Instructions for the task: If a line below contains the string "refY", return that line.
######
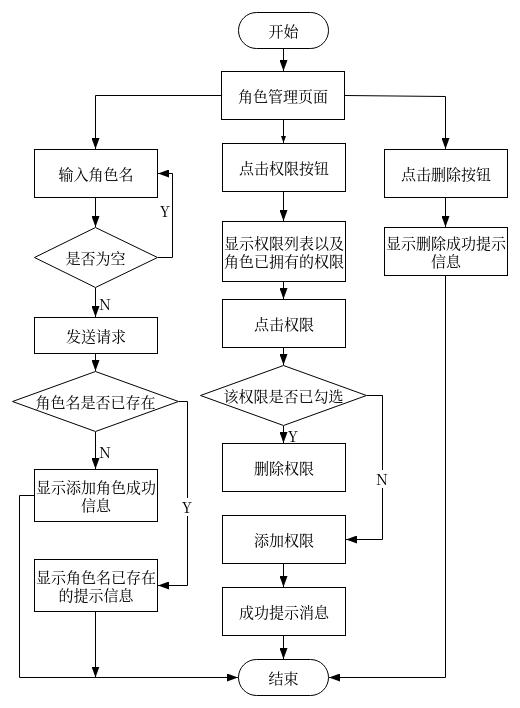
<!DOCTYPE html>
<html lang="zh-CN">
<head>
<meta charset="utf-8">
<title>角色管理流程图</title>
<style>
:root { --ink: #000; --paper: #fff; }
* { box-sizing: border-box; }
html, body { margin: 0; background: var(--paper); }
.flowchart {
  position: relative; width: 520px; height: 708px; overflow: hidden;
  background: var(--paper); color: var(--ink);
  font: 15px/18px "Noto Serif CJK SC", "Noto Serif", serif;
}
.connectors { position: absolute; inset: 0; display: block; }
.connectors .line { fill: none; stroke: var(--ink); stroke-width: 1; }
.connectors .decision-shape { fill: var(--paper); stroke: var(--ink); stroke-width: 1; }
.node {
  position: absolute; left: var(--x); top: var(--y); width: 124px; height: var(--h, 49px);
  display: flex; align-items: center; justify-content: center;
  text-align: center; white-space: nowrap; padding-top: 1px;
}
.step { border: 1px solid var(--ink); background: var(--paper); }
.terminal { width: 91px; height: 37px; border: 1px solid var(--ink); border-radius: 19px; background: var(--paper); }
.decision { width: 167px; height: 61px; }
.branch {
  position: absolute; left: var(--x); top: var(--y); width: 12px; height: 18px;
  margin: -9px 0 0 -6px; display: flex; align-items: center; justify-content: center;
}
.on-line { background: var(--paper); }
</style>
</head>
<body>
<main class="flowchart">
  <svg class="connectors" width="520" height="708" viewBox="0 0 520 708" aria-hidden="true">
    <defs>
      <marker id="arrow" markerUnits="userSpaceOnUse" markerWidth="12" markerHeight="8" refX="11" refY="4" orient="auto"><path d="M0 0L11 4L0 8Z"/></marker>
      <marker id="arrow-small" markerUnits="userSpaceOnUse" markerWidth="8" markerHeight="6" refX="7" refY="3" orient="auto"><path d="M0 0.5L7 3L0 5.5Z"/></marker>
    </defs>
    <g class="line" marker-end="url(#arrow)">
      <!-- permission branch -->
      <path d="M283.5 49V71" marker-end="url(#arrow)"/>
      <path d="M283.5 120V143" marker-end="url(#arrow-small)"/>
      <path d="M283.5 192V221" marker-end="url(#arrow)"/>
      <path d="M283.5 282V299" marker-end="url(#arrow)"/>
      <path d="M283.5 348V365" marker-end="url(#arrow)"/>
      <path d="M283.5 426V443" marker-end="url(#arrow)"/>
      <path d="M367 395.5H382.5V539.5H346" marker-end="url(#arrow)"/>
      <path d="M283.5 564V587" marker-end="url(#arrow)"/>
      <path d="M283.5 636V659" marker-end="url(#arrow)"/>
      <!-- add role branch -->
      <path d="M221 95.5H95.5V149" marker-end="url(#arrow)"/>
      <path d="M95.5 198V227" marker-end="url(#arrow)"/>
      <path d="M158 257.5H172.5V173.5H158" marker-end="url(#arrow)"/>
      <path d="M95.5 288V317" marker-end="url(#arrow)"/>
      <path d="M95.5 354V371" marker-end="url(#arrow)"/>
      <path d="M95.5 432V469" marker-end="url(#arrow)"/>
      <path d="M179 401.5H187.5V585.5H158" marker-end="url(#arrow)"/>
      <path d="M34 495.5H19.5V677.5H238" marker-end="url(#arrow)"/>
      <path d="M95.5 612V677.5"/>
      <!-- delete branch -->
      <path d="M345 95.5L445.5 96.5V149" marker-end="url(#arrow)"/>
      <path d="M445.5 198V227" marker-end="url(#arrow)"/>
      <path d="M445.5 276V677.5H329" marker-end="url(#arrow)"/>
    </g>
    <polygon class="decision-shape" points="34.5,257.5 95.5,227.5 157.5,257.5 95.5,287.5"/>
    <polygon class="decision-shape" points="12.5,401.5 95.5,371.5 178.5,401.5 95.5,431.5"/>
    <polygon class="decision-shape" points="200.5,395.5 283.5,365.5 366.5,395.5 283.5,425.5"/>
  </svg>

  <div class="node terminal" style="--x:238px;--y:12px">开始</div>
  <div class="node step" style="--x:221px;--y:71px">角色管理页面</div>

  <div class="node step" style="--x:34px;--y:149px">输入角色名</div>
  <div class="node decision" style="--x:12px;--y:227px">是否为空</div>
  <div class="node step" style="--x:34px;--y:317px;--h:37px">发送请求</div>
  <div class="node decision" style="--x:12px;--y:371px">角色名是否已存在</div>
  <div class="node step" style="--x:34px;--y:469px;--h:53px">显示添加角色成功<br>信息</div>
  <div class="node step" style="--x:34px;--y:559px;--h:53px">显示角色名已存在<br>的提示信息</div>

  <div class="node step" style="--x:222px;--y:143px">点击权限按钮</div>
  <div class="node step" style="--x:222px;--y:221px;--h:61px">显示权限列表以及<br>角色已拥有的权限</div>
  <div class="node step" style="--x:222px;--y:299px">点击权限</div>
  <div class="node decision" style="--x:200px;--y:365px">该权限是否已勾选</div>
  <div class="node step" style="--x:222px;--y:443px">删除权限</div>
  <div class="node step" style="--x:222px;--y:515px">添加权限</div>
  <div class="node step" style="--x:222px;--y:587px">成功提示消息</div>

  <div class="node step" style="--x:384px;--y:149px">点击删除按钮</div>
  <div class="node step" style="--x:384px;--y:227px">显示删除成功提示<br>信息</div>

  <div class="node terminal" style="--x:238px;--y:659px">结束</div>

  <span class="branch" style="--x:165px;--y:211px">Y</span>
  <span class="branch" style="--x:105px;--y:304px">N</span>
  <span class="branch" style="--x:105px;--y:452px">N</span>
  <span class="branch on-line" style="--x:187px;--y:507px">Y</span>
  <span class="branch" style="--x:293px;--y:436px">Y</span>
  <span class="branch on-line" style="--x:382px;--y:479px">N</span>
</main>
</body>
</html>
######
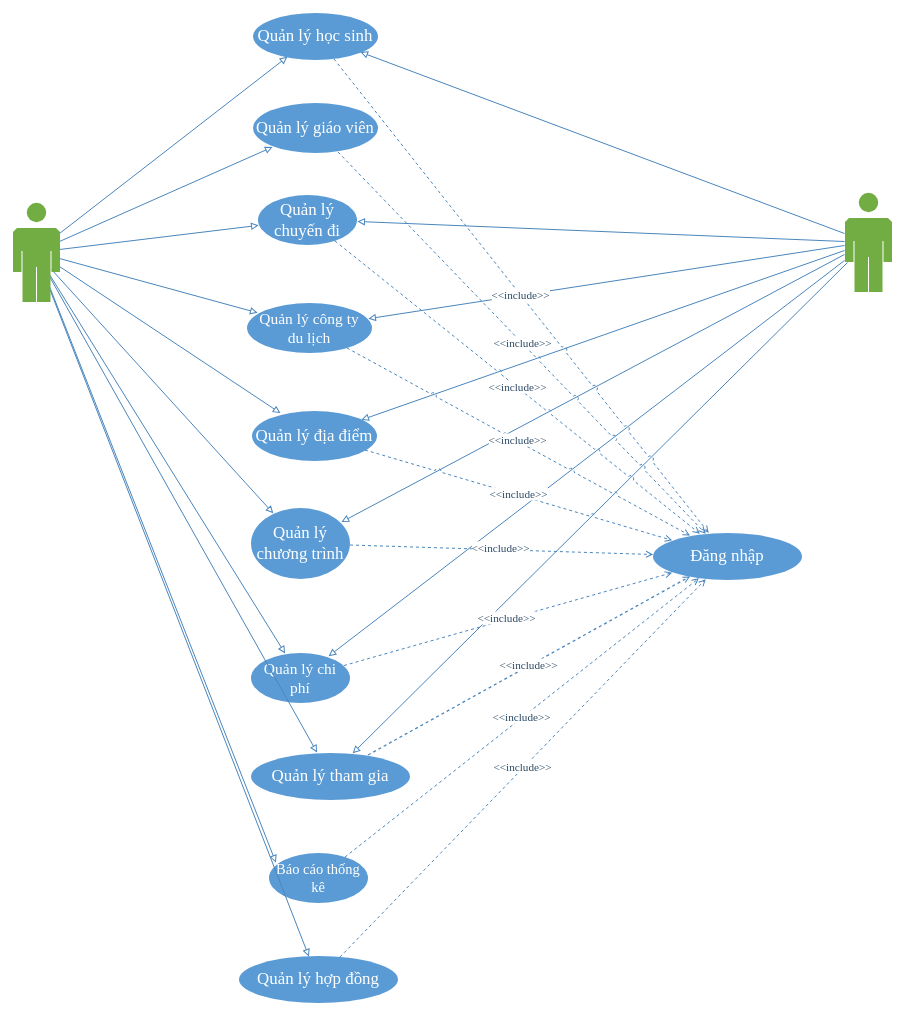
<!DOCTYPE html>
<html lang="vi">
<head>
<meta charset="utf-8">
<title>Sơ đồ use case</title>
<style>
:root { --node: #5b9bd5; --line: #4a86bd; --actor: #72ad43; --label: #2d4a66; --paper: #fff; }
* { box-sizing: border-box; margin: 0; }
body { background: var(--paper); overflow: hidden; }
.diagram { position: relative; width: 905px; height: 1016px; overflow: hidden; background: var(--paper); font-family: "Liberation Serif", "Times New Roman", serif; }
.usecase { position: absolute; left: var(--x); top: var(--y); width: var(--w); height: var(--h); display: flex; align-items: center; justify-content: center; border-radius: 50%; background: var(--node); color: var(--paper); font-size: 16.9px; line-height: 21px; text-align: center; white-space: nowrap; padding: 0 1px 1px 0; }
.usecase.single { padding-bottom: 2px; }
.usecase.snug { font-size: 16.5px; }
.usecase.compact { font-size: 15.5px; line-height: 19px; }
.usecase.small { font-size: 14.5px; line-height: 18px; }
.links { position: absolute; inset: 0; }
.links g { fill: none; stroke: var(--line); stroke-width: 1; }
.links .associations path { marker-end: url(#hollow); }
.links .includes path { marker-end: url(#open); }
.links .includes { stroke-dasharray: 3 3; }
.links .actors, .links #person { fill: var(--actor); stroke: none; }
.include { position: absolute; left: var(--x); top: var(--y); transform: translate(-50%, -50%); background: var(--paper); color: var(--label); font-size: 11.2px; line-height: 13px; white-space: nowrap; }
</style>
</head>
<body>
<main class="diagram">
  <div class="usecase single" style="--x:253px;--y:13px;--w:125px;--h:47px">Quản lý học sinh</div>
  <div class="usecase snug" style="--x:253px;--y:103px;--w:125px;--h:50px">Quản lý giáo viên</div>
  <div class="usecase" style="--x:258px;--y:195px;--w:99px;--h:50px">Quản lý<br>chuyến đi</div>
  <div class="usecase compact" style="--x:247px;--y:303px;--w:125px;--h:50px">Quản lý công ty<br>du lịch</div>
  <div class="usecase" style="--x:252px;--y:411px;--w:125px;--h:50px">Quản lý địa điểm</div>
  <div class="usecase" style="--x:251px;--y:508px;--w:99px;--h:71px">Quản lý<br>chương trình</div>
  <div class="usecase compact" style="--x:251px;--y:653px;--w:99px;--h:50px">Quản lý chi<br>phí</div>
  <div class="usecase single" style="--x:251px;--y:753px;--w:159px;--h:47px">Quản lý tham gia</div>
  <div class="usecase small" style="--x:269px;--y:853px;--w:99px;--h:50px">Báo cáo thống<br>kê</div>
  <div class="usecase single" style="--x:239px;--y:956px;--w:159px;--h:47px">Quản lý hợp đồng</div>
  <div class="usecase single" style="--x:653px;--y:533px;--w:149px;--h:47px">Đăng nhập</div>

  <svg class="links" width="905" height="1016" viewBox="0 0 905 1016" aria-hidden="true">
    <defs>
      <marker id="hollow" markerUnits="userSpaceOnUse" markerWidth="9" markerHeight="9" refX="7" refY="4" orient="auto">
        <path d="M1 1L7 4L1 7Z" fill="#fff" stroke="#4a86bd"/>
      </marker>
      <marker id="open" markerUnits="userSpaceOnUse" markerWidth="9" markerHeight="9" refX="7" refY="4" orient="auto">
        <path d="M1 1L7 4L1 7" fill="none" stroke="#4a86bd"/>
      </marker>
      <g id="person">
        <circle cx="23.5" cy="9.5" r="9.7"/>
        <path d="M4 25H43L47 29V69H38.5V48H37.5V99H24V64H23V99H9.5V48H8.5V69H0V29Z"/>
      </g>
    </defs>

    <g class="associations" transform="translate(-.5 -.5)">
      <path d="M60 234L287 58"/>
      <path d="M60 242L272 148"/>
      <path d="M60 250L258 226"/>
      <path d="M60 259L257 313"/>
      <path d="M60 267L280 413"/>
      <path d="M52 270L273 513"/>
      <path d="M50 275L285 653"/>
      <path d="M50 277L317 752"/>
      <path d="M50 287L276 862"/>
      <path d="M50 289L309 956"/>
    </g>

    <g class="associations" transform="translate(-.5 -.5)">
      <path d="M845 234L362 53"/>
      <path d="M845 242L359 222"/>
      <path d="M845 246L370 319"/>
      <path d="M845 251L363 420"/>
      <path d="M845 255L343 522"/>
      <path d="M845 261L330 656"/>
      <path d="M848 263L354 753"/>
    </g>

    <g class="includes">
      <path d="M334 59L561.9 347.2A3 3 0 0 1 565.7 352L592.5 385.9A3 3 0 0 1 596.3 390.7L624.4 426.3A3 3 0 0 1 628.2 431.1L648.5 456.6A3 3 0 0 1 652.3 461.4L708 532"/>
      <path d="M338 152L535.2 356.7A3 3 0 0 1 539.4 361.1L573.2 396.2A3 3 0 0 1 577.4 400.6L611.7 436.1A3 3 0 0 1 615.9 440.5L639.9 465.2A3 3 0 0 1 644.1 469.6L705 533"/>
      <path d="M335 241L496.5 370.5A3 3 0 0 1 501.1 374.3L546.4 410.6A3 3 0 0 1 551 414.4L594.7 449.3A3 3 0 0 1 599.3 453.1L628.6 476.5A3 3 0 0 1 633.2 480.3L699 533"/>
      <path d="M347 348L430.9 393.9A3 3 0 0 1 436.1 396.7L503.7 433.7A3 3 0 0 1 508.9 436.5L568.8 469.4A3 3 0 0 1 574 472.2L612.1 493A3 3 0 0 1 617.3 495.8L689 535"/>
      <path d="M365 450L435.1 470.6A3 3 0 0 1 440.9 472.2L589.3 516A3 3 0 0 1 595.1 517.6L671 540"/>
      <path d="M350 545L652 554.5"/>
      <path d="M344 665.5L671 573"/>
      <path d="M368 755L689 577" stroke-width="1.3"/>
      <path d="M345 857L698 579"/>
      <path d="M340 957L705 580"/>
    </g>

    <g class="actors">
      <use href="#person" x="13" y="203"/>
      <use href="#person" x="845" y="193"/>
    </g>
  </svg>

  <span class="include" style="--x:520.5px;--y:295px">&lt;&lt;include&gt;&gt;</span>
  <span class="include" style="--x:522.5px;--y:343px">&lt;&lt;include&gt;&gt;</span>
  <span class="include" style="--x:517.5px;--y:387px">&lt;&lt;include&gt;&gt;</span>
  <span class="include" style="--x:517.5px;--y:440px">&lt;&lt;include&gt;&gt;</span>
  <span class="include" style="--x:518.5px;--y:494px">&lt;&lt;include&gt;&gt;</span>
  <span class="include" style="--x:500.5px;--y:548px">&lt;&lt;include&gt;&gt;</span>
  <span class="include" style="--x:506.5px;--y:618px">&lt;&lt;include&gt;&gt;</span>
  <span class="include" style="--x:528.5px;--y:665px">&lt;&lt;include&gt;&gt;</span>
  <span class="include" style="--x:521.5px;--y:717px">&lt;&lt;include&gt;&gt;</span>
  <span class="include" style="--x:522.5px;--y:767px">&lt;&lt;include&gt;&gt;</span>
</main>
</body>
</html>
######
Response to the task:
      <marker id="arrow" markerUnits="userSpaceOnUse" markerWidth="12" markerHeight="8" refX="11" refY="4" orient="auto"><path d="M0 0L11 4L0 8Z"/></marker>
      <marker id="arrow-small" markerUnits="userSpaceOnUse" markerWidth="8" markerHeight="6" refX="7" refY="3" orient="auto"><path d="M0 0.5L7 3L0 5.5Z"/></marker>
      <marker id="hollow" markerUnits="userSpaceOnUse" markerWidth="9" markerHeight="9" refX="7" refY="4" orient="auto">
      <marker id="open" markerUnits="userSpaceOnUse" markerWidth="9" markerHeight="9" refX="7" refY="4" orient="auto">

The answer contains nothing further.